A recent study* by Egencia®, the business travel arm of the Expedia group, found that despite the wide use of travel policies worldwide, “rogue booking”, the practice of business travelers booking outside of their travel program, is still an issue for corporate travel programs, especially when it comes to hotel stays. While 60 percent of companies have a travel policy in place, more than half of the business travelers surveyed are still allowed to book travel using any method they choose, and a full 46 percent have done so for hotel bookings, according to the 4th edition Egencia Business Travel and Technology Survey. To rein in these rogue booking tendencies, the study suggests that relevancy, incentivization and clear policies can pave the way.
Business travelers book out-of-policy because either they could not find a hotel close enough to their destination (37 percent), or found a better price or hotel within their per diem (37 percent). With this in mind, providing relevance in a travel program means surfacing a selection of hotel choices at the top of their online search results that are tailored to the needs of the business travelers. This can include location of hotels, as well as flexible booking options.

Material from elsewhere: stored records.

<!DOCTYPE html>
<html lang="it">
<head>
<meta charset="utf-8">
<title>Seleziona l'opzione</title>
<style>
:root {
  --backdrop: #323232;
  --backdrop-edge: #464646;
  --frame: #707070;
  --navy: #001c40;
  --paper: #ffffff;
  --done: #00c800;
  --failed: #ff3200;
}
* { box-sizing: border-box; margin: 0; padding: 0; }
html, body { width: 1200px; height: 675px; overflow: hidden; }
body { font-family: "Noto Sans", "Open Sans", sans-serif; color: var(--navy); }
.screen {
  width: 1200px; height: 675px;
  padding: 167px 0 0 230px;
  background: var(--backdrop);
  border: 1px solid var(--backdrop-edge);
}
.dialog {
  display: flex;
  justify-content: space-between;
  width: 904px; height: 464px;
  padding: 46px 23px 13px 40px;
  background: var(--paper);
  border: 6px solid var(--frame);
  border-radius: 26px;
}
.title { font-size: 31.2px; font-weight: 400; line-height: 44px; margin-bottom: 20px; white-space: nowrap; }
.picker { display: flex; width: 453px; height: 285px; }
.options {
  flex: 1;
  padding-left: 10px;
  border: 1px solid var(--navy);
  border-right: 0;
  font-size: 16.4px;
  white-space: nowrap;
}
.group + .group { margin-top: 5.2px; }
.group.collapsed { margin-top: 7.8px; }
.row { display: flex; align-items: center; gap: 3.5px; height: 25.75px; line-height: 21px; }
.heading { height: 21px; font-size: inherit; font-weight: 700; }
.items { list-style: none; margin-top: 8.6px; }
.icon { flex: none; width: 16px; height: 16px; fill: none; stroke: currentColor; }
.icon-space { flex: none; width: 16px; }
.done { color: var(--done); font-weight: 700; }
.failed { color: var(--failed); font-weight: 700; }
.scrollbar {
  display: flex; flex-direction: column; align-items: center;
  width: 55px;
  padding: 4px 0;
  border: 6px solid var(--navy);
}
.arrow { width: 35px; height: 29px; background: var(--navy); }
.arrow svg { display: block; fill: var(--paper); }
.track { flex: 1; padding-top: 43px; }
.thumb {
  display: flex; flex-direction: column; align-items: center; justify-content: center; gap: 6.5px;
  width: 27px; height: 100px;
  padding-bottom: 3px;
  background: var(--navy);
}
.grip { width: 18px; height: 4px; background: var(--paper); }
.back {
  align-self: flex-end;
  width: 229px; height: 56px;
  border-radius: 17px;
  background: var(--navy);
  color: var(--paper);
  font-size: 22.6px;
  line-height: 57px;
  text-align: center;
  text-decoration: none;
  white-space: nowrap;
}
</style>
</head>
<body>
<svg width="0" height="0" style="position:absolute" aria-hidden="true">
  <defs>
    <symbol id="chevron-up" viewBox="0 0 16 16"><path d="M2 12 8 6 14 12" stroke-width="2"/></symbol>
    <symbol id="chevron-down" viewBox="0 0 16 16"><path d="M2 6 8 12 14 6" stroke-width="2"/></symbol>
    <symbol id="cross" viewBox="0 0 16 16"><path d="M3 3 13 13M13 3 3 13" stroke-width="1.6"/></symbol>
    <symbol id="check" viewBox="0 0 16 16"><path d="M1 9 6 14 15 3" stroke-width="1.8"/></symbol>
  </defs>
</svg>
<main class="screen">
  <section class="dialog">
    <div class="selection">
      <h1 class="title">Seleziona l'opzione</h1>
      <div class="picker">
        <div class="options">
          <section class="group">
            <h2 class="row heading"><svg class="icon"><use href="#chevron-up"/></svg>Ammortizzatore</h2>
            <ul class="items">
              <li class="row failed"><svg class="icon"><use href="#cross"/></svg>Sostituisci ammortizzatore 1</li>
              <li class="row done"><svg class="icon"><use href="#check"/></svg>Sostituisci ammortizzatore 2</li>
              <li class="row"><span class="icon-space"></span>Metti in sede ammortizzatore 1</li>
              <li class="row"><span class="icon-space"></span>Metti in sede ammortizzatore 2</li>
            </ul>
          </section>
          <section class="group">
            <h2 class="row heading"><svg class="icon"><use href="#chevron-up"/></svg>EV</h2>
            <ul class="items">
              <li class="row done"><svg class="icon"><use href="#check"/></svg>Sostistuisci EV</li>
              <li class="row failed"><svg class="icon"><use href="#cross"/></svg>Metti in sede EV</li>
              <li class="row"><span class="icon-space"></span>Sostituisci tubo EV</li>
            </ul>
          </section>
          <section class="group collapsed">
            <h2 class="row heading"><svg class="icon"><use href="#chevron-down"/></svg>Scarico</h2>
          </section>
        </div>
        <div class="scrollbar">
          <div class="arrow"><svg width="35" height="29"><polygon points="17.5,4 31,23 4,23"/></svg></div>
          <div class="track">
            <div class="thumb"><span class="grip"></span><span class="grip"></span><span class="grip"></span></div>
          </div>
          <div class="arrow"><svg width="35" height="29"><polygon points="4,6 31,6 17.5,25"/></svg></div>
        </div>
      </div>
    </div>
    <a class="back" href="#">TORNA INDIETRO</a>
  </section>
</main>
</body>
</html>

Additionally, offering fair and competitive pricing eliminates the need to shop outside the company’s preferred booking channels.
“When it comes to hotels, we know that it’s not about searching, it’s about finding. That’s why we find ways to serve up the right choice for business travelers within the first few search results. And it works – 75 percent of Egencia travelers book one of the top seven hotel results and over half book from the top three,” said Andrew Dyer, VP Global Supply-Lodging at Egencia. “Travelers want an intuitive, cross-device experience with clear descriptions of what is included in the price. With this, they can feel confident that they are booking the right accommodations, which will in turn increase policy compliance.”
According to the study, incentives for staying within policy vary by region, but globally, monetary rewards prove to be the most likely incentive to encourage travelers to book within their policy. Sixty-two percent of business travelers say that they would choose within policy if they receive a percentage of savings for booking below the cap, and an additional 60 percent would comply if they received funds they could apply to other travel options. While it’s widely discussed that U.S. travelers prioritize loyalty points, the Egencia study found that loyalty points are the second most likely reason business travelers would book within policy, which is an indicator that their priorities could be changing. U.S. travelers are also by far the most easily persuaded to book in-policy, compared to their international counterparts.
According to Egencia, when travelers book within policy, companies can protect the safety of their travelers and create cost efficiencies in the long-term. With increased adoption of policies and booking tools, travel managers can immediately locate travelers in an emergency, whether it is weather-related, geopolitical and/or a terrorism event, it said.. Access to immediate, accurate reports helps keep travelers safe wherever they are in the world. The concept of going rogue creates extra work for safety officers who must locate individual straying travelers in an emergency, and it calls for more time spent on collecting data streams from rogue bookings to consolidate into a comprehensive report, which leads to more spending overall.